--- What this task involves ---
Using the listing below, show all lines that hold the word "advantages".

--- Exercise data ---

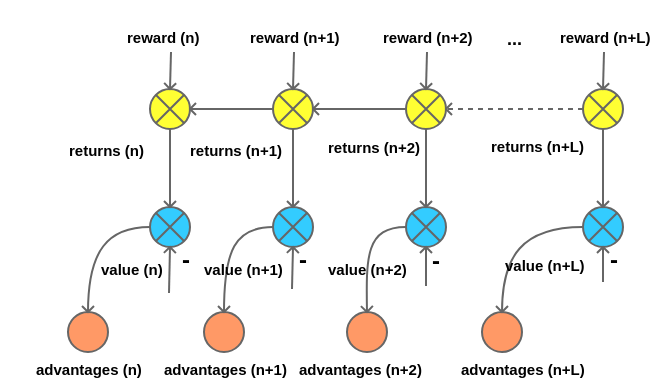
<!DOCTYPE html>
<html lang="en">
<head>
<meta charset="utf-8">
<title>Returns and advantages diagram</title>
<style>
:root {
  --paper: #ffffff;
  --ink: #000000;
  --line: #666666;
  --return: #ffff33;
  --difference: #33ccff;
  --advantage: #ff9966;
}
* { box-sizing: border-box; }
html, body { margin: 0; overflow: hidden; background: var(--paper); }
.diagram {
  position: relative;
  width: 651px;
  height: 381px;
  overflow: hidden;
  color: var(--ink);
  font: bold 15px/18px "Liberation Sans", Arial, sans-serif;
}
.graph { position: absolute; inset: 0; display: block; }
.connectors, .nodes { stroke: var(--line); stroke-width: 2; }
.connectors { fill: none; }
.return { fill: var(--return); }
.difference { fill: var(--difference); }
.advantage { fill: var(--advantage); }
.label { position: absolute; left: var(--x); top: var(--y); white-space: nowrap; }
.ellipsis { font-size: 18px; }
.minus { font-size: 24px; }
</style>
</head>
<body>
<main class="diagram">
  <svg class="graph" width="651" height="381" viewBox="0 0 651 381" aria-hidden="true">
    <defs>
      <marker id="arrow" markerUnits="userSpaceOnUse" markerWidth="16" markerHeight="16" refX="8" refY="8" orient="auto" viewBox="0 0 16 16">
        <path d="M2 2 L8 8 L2 14" fill="none" stroke="#666666" stroke-width="2"/>
      </marker>
      <g id="operator">
        <circle r="20"/>
        <path d="M-14 -14 L14 14 M14 -14 L-14 14" fill="none"/>
      </g>
      <circle id="result" r="20"/>
    </defs>

    <g class="nodes">
      <use class="return" href="#operator" x="170" y="109"/>
      <use class="return" href="#operator" x="293" y="109"/>
      <use class="return" href="#operator" x="426" y="109"/>
      <use class="return" href="#operator" x="603" y="109"/>
      <use class="difference" href="#operator" x="170" y="227"/>
      <use class="difference" href="#operator" x="293" y="227"/>
      <use class="difference" href="#operator" x="426" y="227"/>
      <use class="difference" href="#operator" x="603" y="227"/>
      <use class="advantage" href="#result" x="88" y="332"/>
      <use class="advantage" href="#result" x="224" y="332"/>
      <use class="advantage" href="#result" x="367" y="332"/>
      <use class="advantage" href="#result" x="502" y="332"/>
    </g>

    <g class="connectors" marker-end="url(#arrow)">
      <g class="rewards">
        <path d="M171 52 L170 89" marker-end="url(#arrow)"/>
        <path d="M294 52 L293 89" marker-end="url(#arrow)"/>
        <path d="M427 52 L426 89" marker-end="url(#arrow)"/>
        <path d="M604 52 L603 89" marker-end="url(#arrow)"/>
      </g>
      <g class="accumulation">
        <path d="M273 109 H190" marker-end="url(#arrow)"/>
        <path d="M406 109 H313" marker-end="url(#arrow)"/>
        <path d="M583 109 H446" stroke-dasharray="5 5" marker-end="url(#arrow)"/>
      </g>
      <g class="returns">
        <path d="M170 129 V207" marker-end="url(#arrow)"/>
        <path d="M293 129 V207" marker-end="url(#arrow)"/>
        <path d="M426 129 V207" marker-end="url(#arrow)"/>
        <path d="M603 129 V207" marker-end="url(#arrow)"/>
      </g>
      <g class="values">
        <path d="M169 293 L170 247" marker-end="url(#arrow)"/>
        <path d="M292 289 L293 247" marker-end="url(#arrow)"/>
        <path d="M426 286 V247" marker-end="url(#arrow)"/>
        <path d="M603 282 V247" marker-end="url(#arrow)"/>
      </g>
      <g class="advantages">
        <path d="M150 227 C108 227 88 250 88 312" marker-end="url(#arrow)"/>
        <path d="M273 227 C235 227 224 250 224 312" marker-end="url(#arrow)"/>
        <path d="M406 227 C366 227 366 256 367 312" marker-end="url(#arrow)"/>
        <path d="M583 227 C522 227 502 256 502 312" marker-end="url(#arrow)"/>
      </g>
    </g>
  </svg>

  <span class="label" style="--x:127px;--y:29px">reward (n)</span>
  <span class="label" style="--x:250px;--y:29px">reward (n+1)</span>
  <span class="label" style="--x:383px;--y:29px">reward (n+2)</span>
  <span class="label ellipsis" style="--x:507px;--y:30px">...</span>
  <span class="label" style="--x:560px;--y:29px">reward (n+L)</span>

  <span class="label" style="--x:69px;--y:142px">returns (n)</span>
  <span class="label" style="--x:190px;--y:142px">returns (n+1)</span>
  <span class="label" style="--x:328px;--y:139px">returns (n+2)</span>
  <span class="label" style="--x:491px;--y:138px">returns (n+L)</span>

  <span class="label" style="--x:101px;--y:261px">value (n)</span>
  <span class="label" style="--x:204px;--y:261px">value (n+1)</span>
  <span class="label" style="--x:328px;--y:261px">value (n+2)</span>
  <span class="label" style="--x:505px;--y:257px">value (n+L)</span>

  <span class="label minus" style="--x:182px;--y:251px">-</span>
  <span class="label minus" style="--x:299px;--y:251px">-</span>
  <span class="label minus" style="--x:432px;--y:252px">-</span>
  <span class="label minus" style="--x:610px;--y:251px">-</span>

  <span class="label" style="--x:36px;--y:361px">advantages (n)</span>
  <span class="label" style="--x:164px;--y:361px">advantages (n+1)</span>
  <span class="label" style="--x:299px;--y:361px">advantages (n+2)</span>
  <span class="label" style="--x:461px;--y:361px">advantages (n+L)</span>
</main>
</body>
</html>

--- Task response ---
<title>Returns and advantages diagram</title>
      <g class="advantages">
  <span class="label" style="--x:36px;--y:361px">advantages (n)</span>
  <span class="label" style="--x:164px;--y:361px">advantages (n+1)</span>
  <span class="label" style="--x:299px;--y:361px">advantages (n+2)</span>
  <span class="label" style="--x:461px;--y:361px">advantages (n+L)</span>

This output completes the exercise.